Task directions: Search the material below for "function" and copy every line where it occurs.
====== Records to use
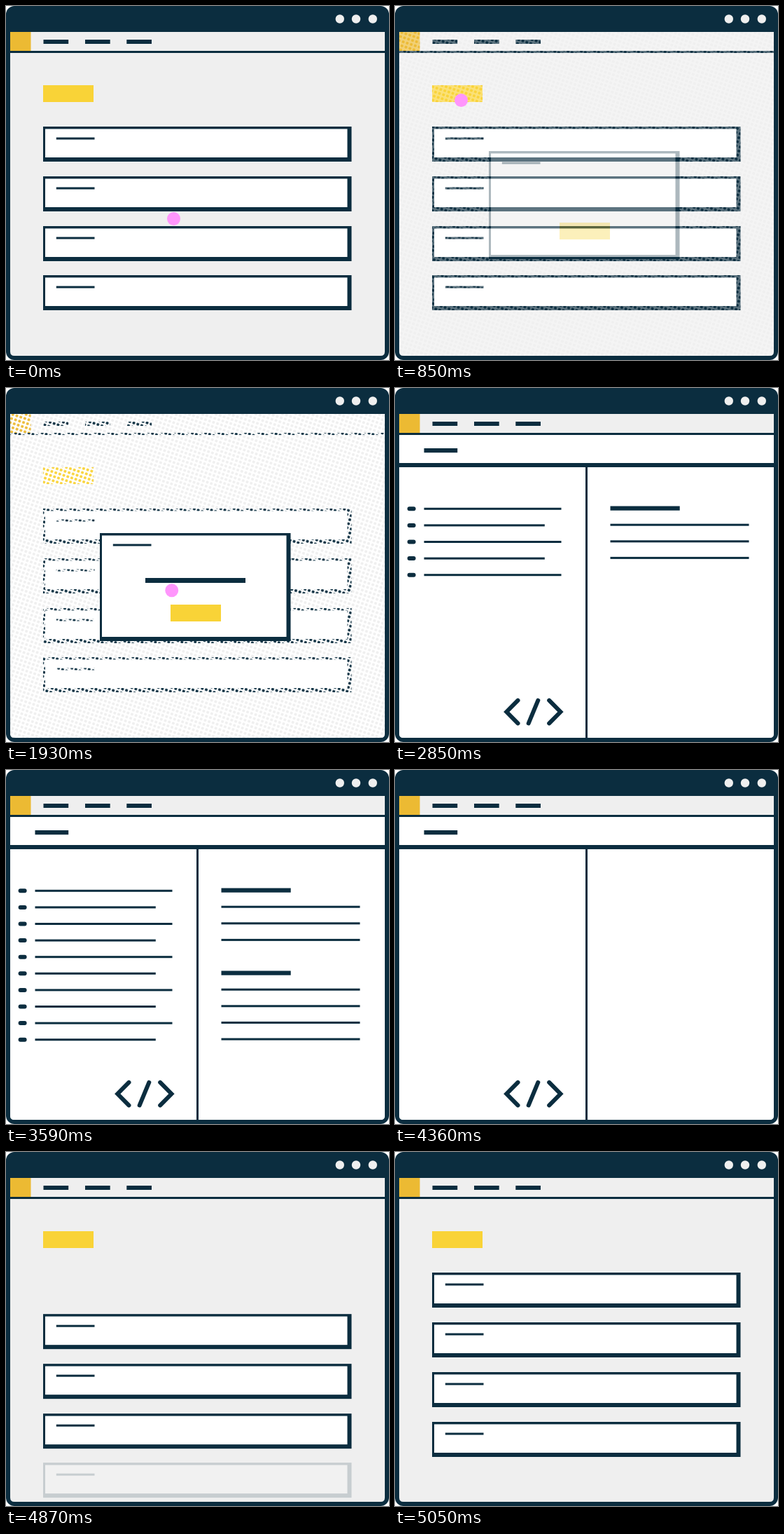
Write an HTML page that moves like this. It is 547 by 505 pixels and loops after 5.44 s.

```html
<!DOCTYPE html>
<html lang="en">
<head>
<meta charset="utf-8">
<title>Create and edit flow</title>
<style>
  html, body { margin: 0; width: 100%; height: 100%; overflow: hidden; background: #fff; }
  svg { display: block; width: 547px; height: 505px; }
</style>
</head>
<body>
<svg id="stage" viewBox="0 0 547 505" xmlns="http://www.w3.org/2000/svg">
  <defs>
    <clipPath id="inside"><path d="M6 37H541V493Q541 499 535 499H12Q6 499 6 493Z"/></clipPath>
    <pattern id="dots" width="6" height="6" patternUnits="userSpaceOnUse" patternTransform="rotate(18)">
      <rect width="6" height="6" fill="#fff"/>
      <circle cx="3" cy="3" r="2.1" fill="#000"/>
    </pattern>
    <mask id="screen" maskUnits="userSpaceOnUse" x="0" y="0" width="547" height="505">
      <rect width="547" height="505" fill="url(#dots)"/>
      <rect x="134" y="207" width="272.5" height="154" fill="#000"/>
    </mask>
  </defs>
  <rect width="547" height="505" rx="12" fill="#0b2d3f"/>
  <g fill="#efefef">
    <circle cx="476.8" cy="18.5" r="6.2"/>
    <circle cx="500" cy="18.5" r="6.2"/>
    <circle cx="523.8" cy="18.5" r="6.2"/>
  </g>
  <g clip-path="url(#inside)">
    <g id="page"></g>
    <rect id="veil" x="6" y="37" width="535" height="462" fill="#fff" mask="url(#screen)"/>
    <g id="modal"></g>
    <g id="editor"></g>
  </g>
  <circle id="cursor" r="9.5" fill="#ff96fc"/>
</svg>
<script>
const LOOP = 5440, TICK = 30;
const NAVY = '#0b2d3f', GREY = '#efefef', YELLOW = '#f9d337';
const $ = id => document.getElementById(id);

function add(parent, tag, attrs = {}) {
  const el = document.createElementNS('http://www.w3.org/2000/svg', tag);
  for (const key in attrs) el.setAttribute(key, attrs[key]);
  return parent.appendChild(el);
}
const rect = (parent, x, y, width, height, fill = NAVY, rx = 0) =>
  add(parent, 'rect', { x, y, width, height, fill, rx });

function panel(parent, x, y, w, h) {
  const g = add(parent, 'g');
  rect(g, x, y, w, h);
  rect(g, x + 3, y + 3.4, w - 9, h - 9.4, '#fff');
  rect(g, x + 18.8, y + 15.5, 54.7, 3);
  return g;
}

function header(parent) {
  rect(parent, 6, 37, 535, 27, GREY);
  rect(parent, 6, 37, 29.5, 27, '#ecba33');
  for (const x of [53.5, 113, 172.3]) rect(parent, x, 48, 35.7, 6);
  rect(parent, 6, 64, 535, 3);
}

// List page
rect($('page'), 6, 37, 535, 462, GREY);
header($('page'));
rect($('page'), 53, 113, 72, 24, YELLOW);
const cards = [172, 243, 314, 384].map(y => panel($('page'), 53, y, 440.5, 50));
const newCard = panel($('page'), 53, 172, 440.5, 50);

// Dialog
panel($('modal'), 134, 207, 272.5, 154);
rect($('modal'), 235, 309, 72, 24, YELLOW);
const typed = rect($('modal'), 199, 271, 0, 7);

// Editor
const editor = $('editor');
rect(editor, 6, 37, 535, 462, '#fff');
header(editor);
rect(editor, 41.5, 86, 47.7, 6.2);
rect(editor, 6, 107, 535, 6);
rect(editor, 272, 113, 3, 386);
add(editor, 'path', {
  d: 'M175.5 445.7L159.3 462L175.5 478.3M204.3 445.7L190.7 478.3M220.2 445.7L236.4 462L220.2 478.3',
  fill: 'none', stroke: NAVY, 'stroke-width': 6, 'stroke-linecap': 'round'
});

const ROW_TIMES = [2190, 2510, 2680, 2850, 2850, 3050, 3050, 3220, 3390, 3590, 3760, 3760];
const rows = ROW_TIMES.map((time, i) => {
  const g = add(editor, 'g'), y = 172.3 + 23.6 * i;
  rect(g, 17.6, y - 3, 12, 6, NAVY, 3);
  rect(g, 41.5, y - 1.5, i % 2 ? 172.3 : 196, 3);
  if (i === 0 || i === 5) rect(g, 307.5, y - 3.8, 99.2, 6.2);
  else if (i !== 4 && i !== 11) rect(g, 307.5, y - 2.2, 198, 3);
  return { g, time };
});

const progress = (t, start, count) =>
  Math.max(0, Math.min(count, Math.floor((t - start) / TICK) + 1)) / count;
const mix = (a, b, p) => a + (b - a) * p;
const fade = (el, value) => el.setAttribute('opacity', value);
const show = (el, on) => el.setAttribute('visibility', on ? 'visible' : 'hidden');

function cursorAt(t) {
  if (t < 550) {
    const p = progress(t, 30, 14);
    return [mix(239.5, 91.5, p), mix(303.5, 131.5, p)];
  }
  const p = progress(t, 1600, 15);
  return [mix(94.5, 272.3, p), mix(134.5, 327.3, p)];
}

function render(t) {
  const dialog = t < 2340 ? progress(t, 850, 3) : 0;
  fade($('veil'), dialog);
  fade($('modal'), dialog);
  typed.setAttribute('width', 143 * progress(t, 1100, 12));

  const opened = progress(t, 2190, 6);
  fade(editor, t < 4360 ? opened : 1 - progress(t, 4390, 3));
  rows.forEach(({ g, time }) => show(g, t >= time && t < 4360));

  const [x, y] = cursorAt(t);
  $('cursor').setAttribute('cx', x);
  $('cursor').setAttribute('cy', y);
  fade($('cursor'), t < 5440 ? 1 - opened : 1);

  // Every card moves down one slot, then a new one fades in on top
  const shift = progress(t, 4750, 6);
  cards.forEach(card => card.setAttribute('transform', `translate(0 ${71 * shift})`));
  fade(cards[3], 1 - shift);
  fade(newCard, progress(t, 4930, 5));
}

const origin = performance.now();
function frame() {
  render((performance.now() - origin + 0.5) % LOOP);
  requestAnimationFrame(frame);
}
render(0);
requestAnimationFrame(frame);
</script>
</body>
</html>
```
============
Answer below:
function add(parent, tag, attrs = {}) {
function panel(parent, x, y, w, h) {
function header(parent) {
function cursorAt(t) {
function render(t) {
function frame() {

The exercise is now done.